Each entry has to be set down again with no alteration.

_DATASET_
|---|
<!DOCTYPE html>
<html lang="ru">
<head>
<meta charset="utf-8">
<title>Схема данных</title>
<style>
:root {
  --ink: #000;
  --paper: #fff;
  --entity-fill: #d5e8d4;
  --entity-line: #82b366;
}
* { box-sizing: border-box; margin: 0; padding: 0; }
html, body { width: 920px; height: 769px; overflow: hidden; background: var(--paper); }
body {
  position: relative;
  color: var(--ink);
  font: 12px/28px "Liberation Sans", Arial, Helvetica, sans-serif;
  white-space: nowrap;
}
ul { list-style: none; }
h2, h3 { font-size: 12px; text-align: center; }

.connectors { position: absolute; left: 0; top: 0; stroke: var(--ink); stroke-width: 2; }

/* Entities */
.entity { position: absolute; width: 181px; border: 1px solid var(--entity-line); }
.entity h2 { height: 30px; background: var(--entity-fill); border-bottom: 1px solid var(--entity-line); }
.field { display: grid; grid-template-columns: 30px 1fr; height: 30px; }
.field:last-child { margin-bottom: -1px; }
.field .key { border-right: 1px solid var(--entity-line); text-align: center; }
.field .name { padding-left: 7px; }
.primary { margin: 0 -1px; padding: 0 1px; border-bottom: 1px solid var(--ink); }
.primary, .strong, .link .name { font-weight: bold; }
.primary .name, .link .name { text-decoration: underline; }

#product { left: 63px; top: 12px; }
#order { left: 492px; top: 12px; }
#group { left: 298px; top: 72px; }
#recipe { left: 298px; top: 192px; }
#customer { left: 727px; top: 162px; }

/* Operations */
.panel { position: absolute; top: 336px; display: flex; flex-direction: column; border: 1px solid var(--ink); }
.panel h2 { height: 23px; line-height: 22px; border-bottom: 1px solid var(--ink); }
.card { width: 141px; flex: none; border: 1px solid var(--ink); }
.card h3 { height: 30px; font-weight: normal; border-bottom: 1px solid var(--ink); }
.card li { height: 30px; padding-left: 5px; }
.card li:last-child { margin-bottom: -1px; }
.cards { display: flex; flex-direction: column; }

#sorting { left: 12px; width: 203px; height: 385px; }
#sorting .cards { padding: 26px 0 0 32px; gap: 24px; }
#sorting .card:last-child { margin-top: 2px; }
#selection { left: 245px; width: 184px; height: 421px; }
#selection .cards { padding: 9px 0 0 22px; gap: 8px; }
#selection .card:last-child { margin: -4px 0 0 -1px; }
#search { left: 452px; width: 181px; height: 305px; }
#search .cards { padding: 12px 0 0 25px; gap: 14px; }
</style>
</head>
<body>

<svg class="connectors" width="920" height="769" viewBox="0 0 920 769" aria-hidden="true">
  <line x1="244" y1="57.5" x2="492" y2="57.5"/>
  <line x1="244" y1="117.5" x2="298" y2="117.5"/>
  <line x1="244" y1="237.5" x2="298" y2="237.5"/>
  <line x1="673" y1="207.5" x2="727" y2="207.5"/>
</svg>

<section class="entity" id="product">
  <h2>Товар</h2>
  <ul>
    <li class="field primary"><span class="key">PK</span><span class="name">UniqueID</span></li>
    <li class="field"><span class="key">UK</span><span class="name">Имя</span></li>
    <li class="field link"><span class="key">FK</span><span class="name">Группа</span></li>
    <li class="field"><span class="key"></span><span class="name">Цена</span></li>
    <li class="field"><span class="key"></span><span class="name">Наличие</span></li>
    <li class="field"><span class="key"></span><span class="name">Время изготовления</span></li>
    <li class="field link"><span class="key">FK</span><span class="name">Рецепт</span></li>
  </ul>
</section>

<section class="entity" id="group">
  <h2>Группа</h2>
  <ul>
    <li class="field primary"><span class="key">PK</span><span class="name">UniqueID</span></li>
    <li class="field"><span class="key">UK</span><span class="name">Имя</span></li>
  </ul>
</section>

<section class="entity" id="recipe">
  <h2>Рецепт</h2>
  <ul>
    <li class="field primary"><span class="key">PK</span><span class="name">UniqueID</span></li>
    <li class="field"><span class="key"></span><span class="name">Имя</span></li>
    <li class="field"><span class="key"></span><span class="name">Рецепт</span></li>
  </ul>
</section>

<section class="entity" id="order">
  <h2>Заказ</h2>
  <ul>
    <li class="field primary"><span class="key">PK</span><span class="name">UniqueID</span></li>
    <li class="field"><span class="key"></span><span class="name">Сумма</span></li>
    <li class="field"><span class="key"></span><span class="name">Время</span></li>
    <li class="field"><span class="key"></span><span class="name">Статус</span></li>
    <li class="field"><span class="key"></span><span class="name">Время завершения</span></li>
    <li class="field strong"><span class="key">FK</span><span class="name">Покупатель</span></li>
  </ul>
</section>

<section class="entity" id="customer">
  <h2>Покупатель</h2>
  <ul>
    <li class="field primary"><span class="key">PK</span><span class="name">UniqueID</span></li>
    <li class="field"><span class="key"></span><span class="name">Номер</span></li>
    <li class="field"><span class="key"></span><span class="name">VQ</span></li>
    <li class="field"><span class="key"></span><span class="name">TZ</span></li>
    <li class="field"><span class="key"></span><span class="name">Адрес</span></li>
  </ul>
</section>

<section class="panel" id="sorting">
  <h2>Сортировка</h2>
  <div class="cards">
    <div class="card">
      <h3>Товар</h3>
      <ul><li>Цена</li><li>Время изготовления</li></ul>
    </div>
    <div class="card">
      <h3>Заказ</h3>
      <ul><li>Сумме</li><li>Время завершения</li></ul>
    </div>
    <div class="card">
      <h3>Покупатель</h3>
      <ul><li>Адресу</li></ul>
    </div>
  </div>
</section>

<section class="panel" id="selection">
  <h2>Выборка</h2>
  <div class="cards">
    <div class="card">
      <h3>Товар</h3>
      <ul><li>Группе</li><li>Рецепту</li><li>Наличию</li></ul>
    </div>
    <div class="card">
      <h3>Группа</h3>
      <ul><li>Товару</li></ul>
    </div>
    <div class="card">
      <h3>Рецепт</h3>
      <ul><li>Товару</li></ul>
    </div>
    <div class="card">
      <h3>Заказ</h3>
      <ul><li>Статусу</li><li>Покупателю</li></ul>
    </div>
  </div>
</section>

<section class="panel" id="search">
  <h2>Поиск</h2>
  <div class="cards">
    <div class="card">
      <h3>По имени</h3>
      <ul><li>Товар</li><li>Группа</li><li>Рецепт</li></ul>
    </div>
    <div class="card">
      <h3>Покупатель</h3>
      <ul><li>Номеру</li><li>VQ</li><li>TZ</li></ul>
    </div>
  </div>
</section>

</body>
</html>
|---|
_OUTPUT BELOW_
<!DOCTYPE html>
<html lang="ru">
<head>
<meta charset="utf-8">
<title>Схема данных</title>
<style>
:root {
  --ink: #000;
  --paper: #fff;
  --entity-fill: #d5e8d4;
  --entity-line: #82b366;
}
* { box-sizing: border-box; margin: 0; padding: 0; }
html, body { width: 920px; height: 769px; overflow: hidden; background: var(--paper); }
body {
  position: relative;
  color: var(--ink);
  font: 12px/28px "Liberation Sans", Arial, Helvetica, sans-serif;
  white-space: nowrap;
}
ul { list-style: none; }
h2, h3 { font-size: 12px; text-align: center; }

.connectors { position: absolute; left: 0; top: 0; stroke: var(--ink); stroke-width: 2; }

/* Entities */
.entity { position: absolute; width: 181px; border: 1px solid var(--entity-line); }
.entity h2 { height: 30px; background: var(--entity-fill); border-bottom: 1px solid var(--entity-line); }
.field { display: grid; grid-template-columns: 30px 1fr; height: 30px; }
.field:last-child { margin-bottom: -1px; }
.field .key { border-right: 1px solid var(--entity-line); text-align: center; }
.field .name { padding-left: 7px; }
.primary { margin: 0 -1px; padding: 0 1px; border-bottom: 1px solid var(--ink); }
.primary, .strong, .link .name { font-weight: bold; }
.primary .name, .link .name { text-decoration: underline; }

#product { left: 63px; top: 12px; }
#order { left: 492px; top: 12px; }
#group { left: 298px; top: 72px; }
#recipe { left: 298px; top: 192px; }
#customer { left: 727px; top: 162px; }

/* Operations */
.panel { position: absolute; top: 336px; display: flex; flex-direction: column; border: 1px solid var(--ink); }
.panel h2 { height: 23px; line-height: 22px; border-bottom: 1px solid var(--ink); }
.card { width: 141px; flex: none; border: 1px solid var(--ink); }
.card h3 { height: 30px; font-weight: normal; border-bottom: 1px solid var(--ink); }
.card li { height: 30px; padding-left: 5px; }
.card li:last-child { margin-bottom: -1px; }
.cards { display: flex; flex-direction: column; }

#sorting { left: 12px; width: 203px; height: 385px; }
#sorting .cards { padding: 26px 0 0 32px; gap: 24px; }
#sorting .card:last-child { margin-top: 2px; }
#selection { left: 245px; width: 184px; height: 421px; }
#selection .cards { padding: 9px 0 0 22px; gap: 8px; }
#selection .card:last-child { margin: -4px 0 0 -1px; }
#search { left: 452px; width: 181px; height: 305px; }
#search .cards { padding: 12px 0 0 25px; gap: 14px; }
</style>
</head>
<body>

<svg class="connectors" width="920" height="769" viewBox="0 0 920 769" aria-hidden="true">
  <line x1="244" y1="57.5" x2="492" y2="57.5"/>
  <line x1="244" y1="117.5" x2="298" y2="117.5"/>
  <line x1="244" y1="237.5" x2="298" y2="237.5"/>
  <line x1="673" y1="207.5" x2="727" y2="207.5"/>
</svg>

<section class="entity" id="product">
  <h2>Товар</h2>
  <ul>
    <li class="field primary"><span class="key">PK</span><span class="name">UniqueID</span></li>
    <li class="field"><span class="key">UK</span><span class="name">Имя</span></li>
    <li class="field link"><span class="key">FK</span><span class="name">Группа</span></li>
    <li class="field"><span class="key"></span><span class="name">Цена</span></li>
    <li class="field"><span class="key"></span><span class="name">Наличие</span></li>
    <li class="field"><span class="key"></span><span class="name">Время изготовления</span></li>
    <li class="field link"><span class="key">FK</span><span class="name">Рецепт</span></li>
  </ul>
</section>

<section class="entity" id="group">
  <h2>Группа</h2>
  <ul>
    <li class="field primary"><span class="key">PK</span><span class="name">UniqueID</span></li>
    <li class="field"><span class="key">UK</span><span class="name">Имя</span></li>
  </ul>
</section>

<section class="entity" id="recipe">
  <h2>Рецепт</h2>
  <ul>
    <li class="field primary"><span class="key">PK</span><span class="name">UniqueID</span></li>
    <li class="field"><span class="key"></span><span class="name">Имя</span></li>
    <li class="field"><span class="key"></span><span class="name">Рецепт</span></li>
  </ul>
</section>

<section class="entity" id="order">
  <h2>Заказ</h2>
  <ul>
    <li class="field primary"><span class="key">PK</span><span class="name">UniqueID</span></li>
    <li class="field"><span class="key"></span><span class="name">Сумма</span></li>
    <li class="field"><span class="key"></span><span class="name">Время</span></li>
    <li class="field"><span class="key"></span><span class="name">Статус</span></li>
    <li class="field"><span class="key"></span><span class="name">Время завершения</span></li>
    <li class="field strong"><span class="key">FK</span><span class="name">Покупатель</span></li>
  </ul>
</section>

<section class="entity" id="customer">
  <h2>Покупатель</h2>
  <ul>
    <li class="field primary"><span class="key">PK</span><span class="name">UniqueID</span></li>
    <li class="field"><span class="key"></span><span class="name">Номер</span></li>
    <li class="field"><span class="key"></span><span class="name">VQ</span></li>
    <li class="field"><span class="key"></span><span class="name">TZ</span></li>
    <li class="field"><span class="key"></span><span class="name">Адрес</span></li>
  </ul>
</section>

<section class="panel" id="sorting">
  <h2>Сортировка</h2>
  <div class="cards">
    <div class="card">
      <h3>Товар</h3>
      <ul><li>Цена</li><li>Время изготовления</li></ul>
    </div>
    <div class="card">
      <h3>Заказ</h3>
      <ul><li>Сумме</li><li>Время завершения</li></ul>
    </div>
    <div class="card">
      <h3>Покупатель</h3>
      <ul><li>Адресу</li></ul>
    </div>
  </div>
</section>

<section class="panel" id="selection">
  <h2>Выборка</h2>
  <div class="cards">
    <div class="card">
      <h3>Товар</h3>
      <ul><li>Группе</li><li>Рецепту</li><li>Наличию</li></ul>
    </div>
    <div class="card">
      <h3>Группа</h3>
      <ul><li>Товару</li></ul>
    </div>
    <div class="card">
      <h3>Рецепт</h3>
      <ul><li>Товару</li></ul>
    </div>
    <div class="card">
      <h3>Заказ</h3>
      <ul><li>Статусу</li><li>Покупателю</li></ul>
    </div>
  </div>
</section>

<section class="panel" id="search">
  <h2>Поиск</h2>
  <div class="cards">
    <div class="card">
      <h3>По имени</h3>
      <ul><li>Товар</li><li>Группа</li><li>Рецепт</li></ul>
    </div>
    <div class="card">
      <h3>Покупатель</h3>
      <ul><li>Номеру</li><li>VQ</li><li>TZ</li></ul>
    </div>
  </div>
</section>

</body>
</html>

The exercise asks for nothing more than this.